Up until a few months ago, my husband and I lived in a very private bubble. We kept my diagnosis protected from friends, family, and coworkers. It was the two of us in our little sheltered environment fending off the world.

Then I became psychotic and I closed all the doors to my husband. I severed the ties. I no longer communicated with him. He was alone, in a new city, with a new job, and in order to protect me, and our secret, he couldn’t talk to his friends or his family.

We lived together in the same house, but voices had overtaken my mind and my attention. I sat for hours listening to the things they had to say. They were too loud to ignore. My husband had lost me to my illness, his friend, his confidant, the woman he had created a private world with, was unreachable.

I think back on that time that my husband was isolated and alone. One of the reasons I recently came out publicly about my illness is that I never want my husband to be that cut off from the rest of the world again.

I can only imagine how lonely and frightening that period in his life was.

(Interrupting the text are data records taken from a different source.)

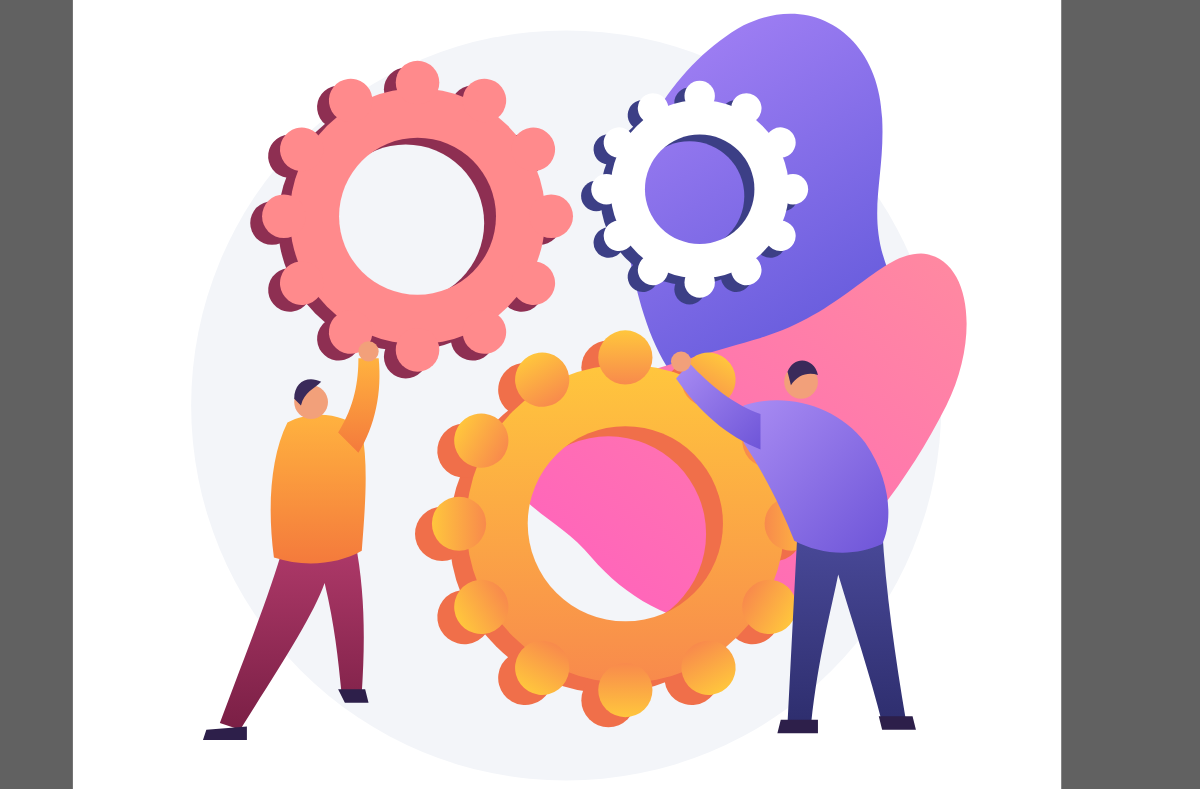
<!DOCTYPE html>
<html lang="en">
<head>
<meta charset="utf-8">
<title>Teamwork Gears</title>
<link rel="stylesheet" href="https://fonts.googleapis.com/css2?family=Inter&display=swap">
<style>
  :root {
    --frame: #616161;
    --paper: #ffffff;
    --halo: #f3f5f9;
    --gear-pink: #ff8a8c;
    --gear-pink-shade: #8e2f52;
    --gear-white: #ffffff;
    --gear-white-shade: #3c3f86;
    --gear-orange-shade: #f06f4a;
    --hair: #3a2a5a;
    --skin: #f2a07a;
    --shoe: #2d1f4a;
  }
  html, body {
    margin: 0;
    padding: 0;
    width: 1200px;
    height: 789px;
    overflow: hidden;
    background: var(--frame);
    font-family: "Inter", sans-serif;
  }
  .artboard { display: block; width: 1200px; height: 789px; }
</style>
</head>
<body>
<svg class="artboard" viewBox="0 0 710 467" xmlns="http://www.w3.org/2000/svg" role="img" aria-label="Two people working together to fit gears">
  <defs>
    <linearGradient id="purpleBlobFill" x1="0" y1="0" x2="0.4" y2="1">
      <stop offset="0" stop-color="#a884f7"/>
      <stop offset="1" stop-color="#5f57d9"/>
    </linearGradient>
    <linearGradient id="pinkBlobFill" x1="1" y1="0" x2="0" y2="1">
      <stop offset="0" stop-color="#ff8aa0"/>
      <stop offset="1" stop-color="#ff5fbf"/>
    </linearGradient>
    <linearGradient id="orangeGearFill" x1="0" y1="0" x2="0" y2="1">
      <stop offset="0" stop-color="#ffc63d"/>
      <stop offset="1" stop-color="#f88a4c"/>
    </linearGradient>
    <linearGradient id="orangeSweaterFill" x1="0" y1="0" x2="0" y2="1">
      <stop offset="0" stop-color="#ffb23f"/>
      <stop offset="1" stop-color="#f47a3c"/>
    </linearGradient>
    <linearGradient id="purpleSweaterFill" x1="0" y1="0" x2="1" y2="1">
      <stop offset="0" stop-color="#a98cf3"/>
      <stop offset="1" stop-color="#6e55d8"/>
    </linearGradient>
    <linearGradient id="maroonPantsFill" x1="0" y1="0" x2="0" y2="1">
      <stop offset="0" stop-color="#b03a6a"/>
      <stop offset="1" stop-color="#7a1f45"/>
    </linearGradient>
    <linearGradient id="navyPantsFill" x1="0" y1="0" x2="0" y2="1">
      <stop offset="0" stop-color="#4a4a9a"/>
      <stop offset="1" stop-color="#2e2e6e"/>
    </linearGradient>

    <mask id="gearHole" maskUnits="userSpaceOnUse" x="-130" y="-130" width="260" height="260">
      <rect x="-130" y="-130" width="260" height="260" fill="#fff"/>
      <circle r="54" fill="#000"/>
    </mask>
    <circle id="gearTooth" cx="0" cy="-92" r="15"/>
    <g id="gear">
      <g mask="url(#gearHole)">
        <circle r="88"/>
        <use href="#gearTooth"/>
        <use href="#gearTooth" transform="rotate(30)"/>
        <use href="#gearTooth" transform="rotate(60)"/>
        <use href="#gearTooth" transform="rotate(90)"/>
        <use href="#gearTooth" transform="rotate(120)"/>
        <use href="#gearTooth" transform="rotate(150)"/>
        <use href="#gearTooth" transform="rotate(180)"/>
        <use href="#gearTooth" transform="rotate(210)"/>
        <use href="#gearTooth" transform="rotate(240)"/>
        <use href="#gearTooth" transform="rotate(270)"/>
        <use href="#gearTooth" transform="rotate(300)"/>
        <use href="#gearTooth" transform="rotate(330)"/>
      </g>
    </g>
  </defs>

  <rect class="page" x="43" y="0" width="585" height="467" fill="var(--paper)"/>
  <circle class="halo" cx="335" cy="240" r="222" fill="var(--halo)"/>

  <path class="purple-blob" fill="url(#purpleBlobFill)"
    d="M372 150 C360 100 395 40 440 15 C480 -5 520 20 522 70 C524 110 510 130 530 170 C548 210 530 250 495 262 C455 276 420 250 400 225 C385 205 378 180 372 150 Z"/>
  <path class="pink-blob" fill="url(#pinkBlobFill)"
    d="M300 270 C330 230 400 215 450 200 C500 185 520 150 545 150 C575 152 580 200 560 240 C535 290 500 330 470 355 C430 385 380 365 350 330 C330 305 300 300 300 270 Z"/>

  <g class="gear-pink">
    <use href="#gear" transform="translate(240 132) scale(0.86)" fill="var(--gear-pink-shade)"/>
    <use href="#gear" transform="translate(247 128) scale(0.86)" fill="var(--gear-pink)"/>
  </g>
  <g class="gear-white">
    <use href="#gear" transform="translate(408 116) scale(0.6)" fill="var(--gear-white-shade)"/>
    <use href="#gear" transform="translate(414 112) scale(0.6)" fill="var(--gear-white)"/>
  </g>
  <g class="gear-orange">
    <use href="#gear" transform="translate(360 316) scale(1.07)" fill="var(--gear-orange-shade)"/>
    <use href="#gear" transform="translate(370 310) scale(1.07)" fill="url(#orangeGearFill)"/>
  </g>

  <g class="worker-left">
    <path class="legs" fill="url(#maroonPantsFill)"
      d="M168 322 C160 350 148 380 130 428 L142 432 C165 395 185 365 192 345 C198 370 200 390 202 410 L214 410 C216 380 216 350 210 320 Z"/>
    <path class="shoes" fill="var(--shoe)" d="M122 432 L146 430 L146 438 L120 438 Z M200 408 L216 408 L218 416 L204 416 Z"/>
    <path class="sweater" fill="url(#orangeSweaterFill)"
      d="M170 250 C160 270 158 300 162 330 C180 336 200 334 214 326 C216 300 218 275 214 255 C205 245 185 242 170 250 Z"/>
    <path class="raised-arm" fill="url(#orangeSweaterFill)"
      d="M200 256 C210 240 212 225 212 212 L224 212 C226 232 222 252 212 268 Z"/>
    <circle class="hand" cx="218" cy="208" r="6" fill="var(--skin)"/>
    <circle class="head" cx="184" cy="238" r="10" fill="var(--skin)"/>
    <path class="hair" fill="var(--hair)" d="M174 236 C174 226 182 222 190 226 C186 230 180 232 178 240 Z"/>
  </g>

  <g class="worker-right">
    <path class="legs" fill="url(#navyPantsFill)"
      d="M472 312 C470 350 468 390 466 428 L480 428 C484 390 492 360 496 340 C505 370 515 400 522 428 L536 426 C530 390 524 350 522 312 Z"/>
    <path class="shoes" fill="var(--shoe)" d="M462 426 L484 426 L484 434 L460 434 Z M520 424 L540 424 L542 432 L522 432 Z"/>
    <path class="sweater" fill="url(#purpleSweaterFill)"
      d="M440 240 C465 232 495 240 512 262 C528 285 528 310 522 322 C505 330 485 328 470 320 C462 300 452 280 440 262 Z"/>
    <path class="reaching-arm" fill="url(#purpleSweaterFill)"
      d="M450 245 C435 240 420 228 408 215 L400 224 C414 244 430 258 450 266 Z"/>
    <circle class="hand" cx="403" cy="214" r="6" fill="var(--skin)"/>
    <circle class="head" cx="474" cy="226" r="10" fill="var(--skin)"/>
    <path class="hair" fill="var(--hair)" d="M466 220 C470 210 482 212 484 222 C478 220 472 222 468 228 Z"/>
  </g>
</svg>
</body>
</html>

He must have wondered if the woman who laughed hard and loud and danced in the most ridiculous fashion in order to lift his mood, would ever come back to him.

He must have mourned.  There must have been grief. There must have been fear.  He must have suffered to know the love of his life was a few inches away, but not at home.

I write this because mental illness doesn’t just happen to the person who is diagnosed. It happens to spouses. It happens to parents. It happens to families.  The people who care for us suffer too in the most profound ways.

We all need to be better friends, better brothers, better sisters, better aunts, better uncles, and better parents to the ones who are often overlooked in the battle of mental illness.  The people that care day in and day out for their loved ones need understanding, need support, need a shoulder, need an ear.

We need to shine the light on the true impact of mental illness. We need to openly offer a hand, one that can be taken, and held.